infrastructure as a result of the chronic insecurity that has affected the region since 1986 and earlier.
Young people in the north face severe limitations on their chances of education and employment, and are vulnerable to economic and sexual exploitation from adults,
including parents, teachers and employers.
The depredations of the LRA have
generated from. To
violence and insecurity which young people particularly have suffered obtain food, supplies, wives and soldiers, rebels looted villages and
abducted young people, sometimes as young as 8, to serve as porters, combatants
and spies, and, in the case 20,000 children and youth
of girls, as ‘wives’ for soldiers and commanders. are believed to have been abducted in total, and
At least perhaps
one or two thousand still remain with the LRA as of December 2006. Thousands boys and girls (as well as adults) have returned from the bush deeply scarred their experiences, having been forced to kill in combat.
Many who were abducted as children have spent years in the bush and are returning as adults, having lost their chances of education. When abducted children return, those who had interrupted their studies find reintegration into school very difficult. Although primary education is free, many schools in the north have closed down due to insecurity. Older children find it difficult to be in class with much younger children. An estimated 30% of girl and young women returnees have become mothers. Many are excluded from school because of poverty and because of the stigma they face as a result of having transgressed social codes by living a life of violence and by bearing illegitimate children.
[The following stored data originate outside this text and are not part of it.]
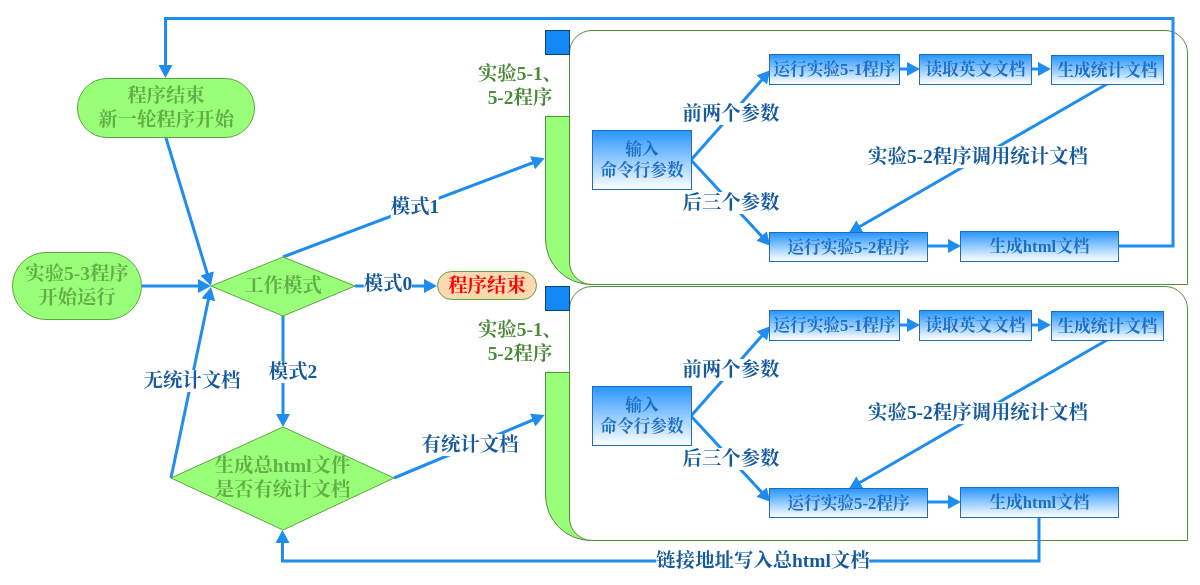
<!DOCTYPE html>
<html lang="zh-CN">
<head>
<meta charset="utf-8">
<title>程序流程图</title>
<style>
:root {
  --line: #1f8cf0;
  --blue: #1e90ff;
  --blue-edge: #1c6fbd;
  --step-text: #1b70c4;
  --label-text: #155a9e;
  --green: #9aff78;
  --green-edge: #5aa63f;
  --green-text: #62ad48;
  --panel-edge: #548b3c;
  --title-text: #4b8a38;
  --end-fill: #fcd9b0;
  --end-text: #f00;
}
* { box-sizing: border-box; margin: 0; }
html, body { width: 1200px; height: 585px; overflow: hidden; background: #fff; }
.flowchart {
  position: relative; width: 1200px; height: 585px; overflow: hidden;
  font: bold 19.4px/24px "Liberation Serif", "Noto Serif CJK SC", serif;
  text-align: center; white-space: nowrap;
}
.connectors, .module { position: absolute; left: 0; top: 0; width: 1200px; height: 585px; }
.module { height: 300px; }
.module.second { top: 256px; }
.connectors .path { fill: none; stroke: var(--line); stroke-width: 3; marker-end: url(#arrow); }

.node { position: absolute; display: flex; align-items: center; justify-content: center; }
.terminal { background: var(--green); border: 1px solid var(--green-edge); border-radius: 34px; color: var(--green-text); }
.terminal.end { background: var(--end-fill); color: var(--end-text); }
.decision { color: var(--green-text); }
.diamond { fill: var(--green); stroke: var(--green-edge); }

.label { position: absolute; transform: translate(-50%, -50%); background: #fff; line-height: 22px; color: var(--label-text); }

.tab { position: absolute; left: 545px; top: 116px; width: 60px; height: 169px; background: var(--green); border: 1px solid var(--panel-edge); border-bottom-left-radius: 46px; }
.corner { position: absolute; left: 545px; top: 30px; width: 25px; height: 25px; background: #1488f5; border: 1px solid #0d3f78; }
.panel { position: absolute; left: 569px; top: 30px; width: 619px; height: 255px; background: #fff; border: 1px solid var(--panel-edge); border-radius: 23px 23px 0 23px; }
.title { position: absolute; left: 470px; top: 62px; width: 100px; color: var(--title-text); font-size: 19.4px; }
.step {
  background: linear-gradient(#2a96ff, #fff); border: 1px solid var(--blue-edge);
  color: var(--step-text); font-size: 16.7px; line-height: 21px;
}
.step.input { left: 592px; top: 130px; width: 100px; height: 60px; }
.step.run-first { left: 769px; top: 54px; width: 131px; height: 31px; }
.step.read { left: 919px; top: 54px; width: 113px; height: 31px; }
.step.stats { left: 1051px; top: 55px; width: 113px; height: 30px; }
.step.run-second { left: 769px; top: 232px; width: 159px; height: 30px; }
.step.html { left: 960px; top: 231px; width: 159px; height: 31px; }
</style>
</head>
<body>
<main class="flowchart">

  <section class="module first">
    <div class="tab"></div>
    <div class="panel"></div>
    <div class="corner"></div>
    <h2 class="title">实验5-1、<br>5-2程序</h2>
  </section>
  <section class="module second">
    <div class="tab"></div>
    <div class="panel"></div>
    <div class="corner"></div>
    <h2 class="title">实验5-1、<br>5-2程序</h2>
  </section>

  <svg class="connectors" viewBox="0 0 1200 585" aria-hidden="true">
    <defs>
      <marker id="arrow" markerUnits="userSpaceOnUse" markerWidth="14" markerHeight="14" refX="8" refY="7" orient="auto">
        <polygon points="0,0 13,7 0,14" fill="#1f8cf0"/>
      </marker>
      <g id="module-paths">
        <path class="path" d="M691 160 L767 74"/>
        <path class="path" d="M691 160 L767 242"/>
        <path class="path" d="M899 69 H915"/>
        <path class="path" d="M1031 69 H1046"/>
        <path class="path" d="M1107 84 L853 230.5"/>
        <path class="path" d="M927 246 H956"/>
      </g>
    </defs>
    <use href="#module-paths"/>
    <use href="#module-paths" y="256"/>
    <path class="path" d="M1118 246 H1173 V18.5 H165.5 V73"/>
    <path class="path" d="M166 138 L209.5 281"/>
    <path class="path" d="M142 286 H206"/>
    <path class="path" d="M171 478 L210 292"/>
    <path class="path" d="M283 257 L540 160"/>
    <path class="path" d="M355 286 H432"/>
    <path class="path" d="M283 315 V422"/>
    <path class="path" d="M394 478 L540 417"/>
    <path class="path" d="M1039 518 V561 H282.5 V535"/>
    <polygon class="diamond" points="211,286 283,257 355,286 283,316"/>
    <polygon class="diamond" points="171,478 283,427 394,478 283,530"/>
  </svg>

  <div class="node terminal" style="left:77px;top:78px;width:178px;height:60px">程序结束<br>新一轮程序开始</div>
  <div class="node terminal" style="left:12px;top:252px;width:130px;height:68px">实验5-3程序<br>开始运行</div>
  <div class="node terminal end" style="left:437px;top:271px;width:100px;height:29px">程序结束</div>
  <div class="node decision" style="left:211px;top:257px;width:144px;height:58px">工作模式</div>
  <div class="node decision" style="left:171px;top:427px;width:223px;height:102px">生成总html文件<br>是否有统计文档</div>

  <span class="label" style="left:415px;top:207px">模式1</span>
  <span class="label" style="left:388px;top:284px">模式0</span>
  <span class="label" style="left:293px;top:372px">模式2</span>
  <span class="label" style="left:192px;top:381px">无统计文档</span>
  <span class="label" style="left:470px;top:445px">有统计文档</span>
  <span class="label" style="left:763px;top:561px">链接地址写入总html文档</span>

  <section class="module first">
    <div class="node step input">输入<br>命令行参数</div>
    <div class="node step run-first">运行实验5-1程序</div>
    <div class="node step read">读取英文文档</div>
    <div class="node step stats">生成统计文档</div>
    <div class="node step run-second">运行实验5-2程序</div>
    <div class="node step html">生成html文档</div>
    <span class="label" style="left:731px;top:114px">前两个参数</span>
    <span class="label" style="left:731px;top:203px">后三个参数</span>
    <span class="label" style="left:978px;top:157px">实验5-2程序调用统计文档</span>
  </section>
  <section class="module second">
    <div class="node step input">输入<br>命令行参数</div>
    <div class="node step run-first">运行实验5-1程序</div>
    <div class="node step read">读取英文文档</div>
    <div class="node step stats">生成统计文档</div>
    <div class="node step run-second">运行实验5-2程序</div>
    <div class="node step html">生成html文档</div>
    <span class="label" style="left:731px;top:114px">前两个参数</span>
    <span class="label" style="left:731px;top:203px">后三个参数</span>
    <span class="label" style="left:978px;top:157px">实验5-2程序调用统计文档</span>
  </section>

</main>
</body>
</html>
The LRA is not the only body against whom accusations of child abuse have been leveled. Children have been recruited into local defence units and the government army, the Uganda People’s Defence Forces (UPDF). There are also many reported cases of sexual exploitation and sexual violence against girls by government military personnel in internally displaced camp settings. The government is currently committed to an action plan and to strengthen the implementation of existing legal and policy frameworks on the recruitment and use of children in its armed forces.
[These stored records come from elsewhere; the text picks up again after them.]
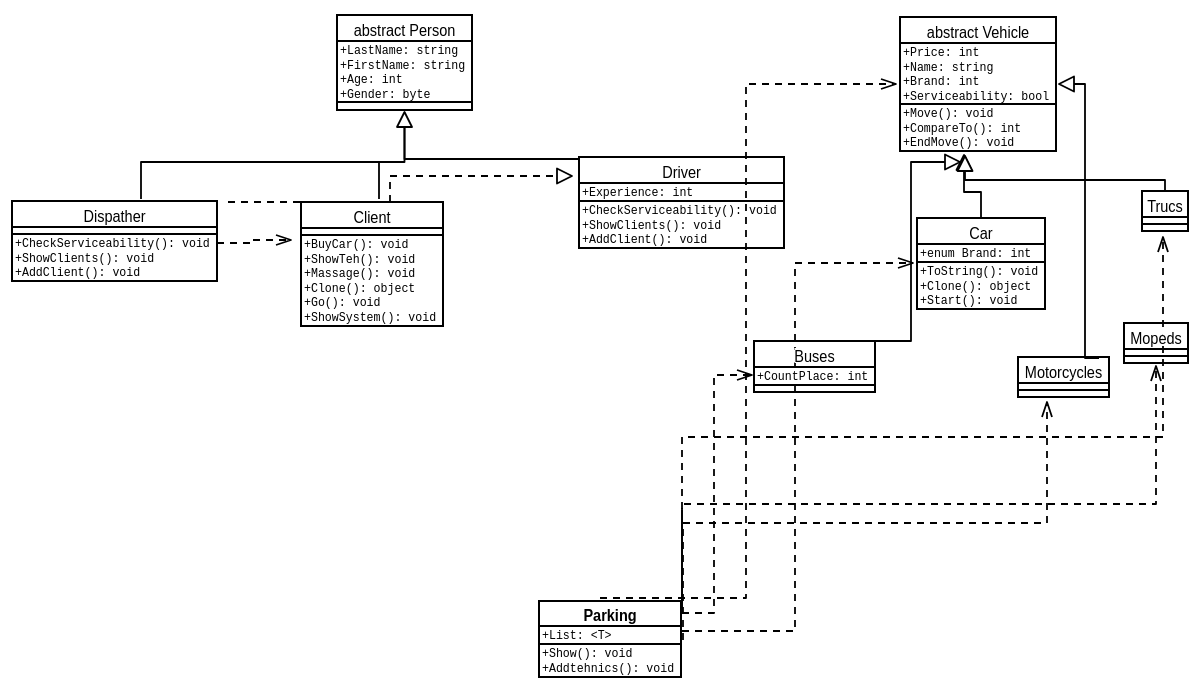
<!DOCTYPE html>
<html lang="en">
<head>
<meta charset="utf-8">
<title>Parking class diagram</title>
<style>
:root { --paper: #fff; --ink: #000; --stroke: 2px; }
* { box-sizing: border-box; margin: 0; padding: 0; }
body { width: 1200px; height: 692px; overflow: hidden; background: var(--paper); color: var(--ink); }
.diagram { position: relative; width: 1200px; height: 692px; overflow: hidden; }
.class {
  position: absolute; left: var(--x); top: var(--y); width: var(--w);
  display: grid; grid-template-rows: var(--rows);
  border: var(--stroke) solid var(--ink);
}
.class h2 {
  padding-top: 6px; text-align: center; white-space: nowrap;
  font: 400 14.5px/17px "Liberation Sans", Arial, sans-serif;
  transform: scaleY(1.1); transform-origin: 0 14px;
}
.class .concrete { font-weight: 700; }
.class ul {
  min-height: 0; padding: 2px 0 0 2px; list-style: none; white-space: nowrap;
  border-top: var(--stroke) solid var(--ink);
  font: 11.6px/14.5px "Liberation Mono", "Courier New", monospace;
}
.class ul:empty { padding: 0; }
.class li { transform: scaleY(1.1); }
.class .halo {
  text-shadow: 1px 0 var(--paper), -1px 0 var(--paper), 0 1px var(--paper), 0 -1px var(--paper),
    2px 0 var(--paper), -2px 0 var(--paper), 1px 1px var(--paper), -1px -1px var(--paper),
    1px -1px var(--paper), -1px 1px var(--paper);
}
.person { --x: 336px; --y: 14px; --w: 137px; --rows: 24px 61px 8px; }
.dispather { --x: 11px; --y: 200px; --w: 207px; --rows: 24px 7px 47px; }
.client { --x: 300px; --y: 201px; --w: 144px; --rows: 24px 7px 91px; }
.driver { --x: 578px; --y: 156px; --w: 207px; --rows: 24px 18px 47px; }
.vehicle { --x: 899px; --y: 16px; --w: 158px; --rows: 24px 61px 47px; }
.car { --x: 916px; --y: 217px; --w: 130px; --rows: 24px 18px 47px; }
.trucs { --x: 1141px; --y: 190px; --w: 48px; --rows: 24px 7px 7px; }
.mopeds { --x: 1123px; --y: 322px; --w: 66px; --rows: 24px 7px 7px; }
.motorcycles { --x: 1017px; --y: 356px; --w: 93px; --rows: 24px 7px 7px; }
.buses { --x: 753px; --y: 340px; --w: 123px; --rows: 24px 18px 7px; }
.parking { --x: 538px; --y: 600px; --w: 144px; --rows: 23px 18px 33px; }
.connectors {
  position: absolute; left: 0; top: 0; fill: none;
  stroke: var(--ink); stroke-width: 1.8; stroke-linejoin: round;
}
.dependency { stroke-dasharray: 7 6; }
.hollow { fill: var(--paper); }
</style>
</head>
<body>
<main class="diagram">
  <svg class="connectors" width="1200" height="692" viewBox="0 0 1200 692" aria-hidden="true">
    <defs>
      <polygon id="triangle" class="hollow" points="0,0 -15,-7.5 -15,7.5"/>
      <polyline id="arrow" points="-15,-5 0,0 -15,5"/>
    </defs>

    <g class="inheritance">
      <polyline points="141,199 141,162 404.5,162 404.5,127"/>
      <polyline points="379,199 379,162"/>
      <polyline points="579,194 579,159 404.5,159 404.5,127"/>
      <use href="#triangle" transform="translate(404.5 112) rotate(-90)"/>

      <polyline points="1099,358 1085,358 1085,84 1073,84"/>
      <use href="#triangle" transform="translate(1059 84) rotate(180)"/>
      <polyline points="875,341 911,341 911,162 945,162"/>
      <use href="#triangle" transform="translate(960 162)"/>
      <polyline points="981,218 981,192 964,192 964,171"/>
      <polyline points="1165,191 1165,180 965,180 965,171"/>
      <use href="#triangle" transform="translate(964 155) rotate(-90)"/>
      <use href="#triangle" transform="translate(965 156) rotate(-90)"/>
    </g>

    <g class="dependency">
      <polyline points="228,202 390,202"/>
      <polyline points="390,202 390,176 557,176"/>
      <polyline points="217,243 252,243 252,240 291,240"/>
      <polyline points="600,598 746,598 746,84 896,84"/>
      <polyline points="682,613 714,613 714,375 752,375"/>
      <polyline points="682,631 795,631 795,263 913,263"/>
      <polyline points="683,640 683,523 1047,523 1047,402"/>
      <polyline points="682,606 682,504 1156,504 1156,366"/>
      <polyline points="682,613 682,437 1163,437 1163,237"/>
    </g>
    <line x1="682" y1="510" x2="682" y2="613"/>

    <g class="heads">
      <use href="#triangle" transform="translate(572 176)"/>
      <use href="#arrow" transform="translate(291 240)"/>
      <use href="#arrow" transform="translate(896 84)"/>
      <use href="#arrow" transform="translate(752 375)"/>
      <use href="#arrow" transform="translate(913 263)"/>
      <use href="#arrow" transform="translate(1047 402) rotate(-90)"/>
      <use href="#arrow" transform="translate(1156 366) rotate(-90)"/>
      <use href="#arrow" transform="translate(1163 237) rotate(-90)"/>
    </g>
  </svg>

  <section class="class person">
    <h2>abstract Person</h2>
    <ul><li>+LastName: string</li><li>+FirstName: string</li><li>+Age: int</li><li>+Gender: byte</li></ul>
    <ul></ul>
  </section>
  <section class="class dispather">
    <h2>Dispather</h2>
    <ul></ul>
    <ul><li>+CheckServiceability(): void</li><li>+ShowClients(): void</li><li>+AddClient(): void</li></ul>
  </section>
  <section class="class client">
    <h2>Client</h2>
    <ul></ul>
    <ul><li>+BuyCar(): void</li><li>+ShowTeh(): void</li><li>+Massage(): void</li><li>+Clone(): object</li><li>+Go(): void</li><li>+ShowSystem(): void</li></ul>
  </section>
  <section class="class driver">
    <h2>Driver</h2>
    <ul><li>+Experience: int</li></ul>
    <ul><li class="halo">+CheckServiceability(): void</li><li>+ShowClients(): void</li><li>+AddClient(): void</li></ul>
  </section>
  <section class="class vehicle">
    <h2>abstract Vehicle</h2>
    <ul><li>+Price: int</li><li>+Name: string</li><li>+Brand: int</li><li>+Serviceability: bool</li></ul>
    <ul><li>+Move(): void</li><li>+CompareTo(): int</li><li>+EndMove(): void</li></ul>
  </section>
  <section class="class car">
    <h2>Car</h2>
    <ul><li>+enum Brand: int</li></ul>
    <ul><li>+ToString(): void</li><li>+Clone(): object</li><li>+Start(): void</li></ul>
  </section>
  <section class="class trucs"><h2>Trucs</h2><ul></ul><ul></ul></section>
  <section class="class mopeds"><h2 class="halo">Mopeds</h2><ul></ul><ul></ul></section>
  <section class="class motorcycles"><h2>Motorcycles</h2><ul></ul><ul></ul></section>
  <section class="class buses">
    <h2 class="halo">Buses</h2>
    <ul><li class="halo">+CountPlace: int</li></ul>
    <ul></ul>
  </section>
  <section class="class parking">
    <h2 class="concrete">Parking</h2>
    <ul><li>+List: &lt;T&gt;</li></ul>
    <ul><li>+Show(): void</li><li>+Addtehnics(): void</li></ul>
  </section>
</main>
</body>
</html>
In general, the number of young and single mothers has increased year after year, and at present stands at more than 3,500 (UNICEF 2005), leaving stakeholders with a substantial challenge in ensuring their reintegration into the community. The difficulties faced by young mothers who return from captivity have received little attention. In addition to the problems of material poverty they face in providing for themselves and their children, they return home seeking psychological and social rehabilitation, and find little support available to enable them to do this. Although extended family and clan systems continue to operate in displaced people’s camps,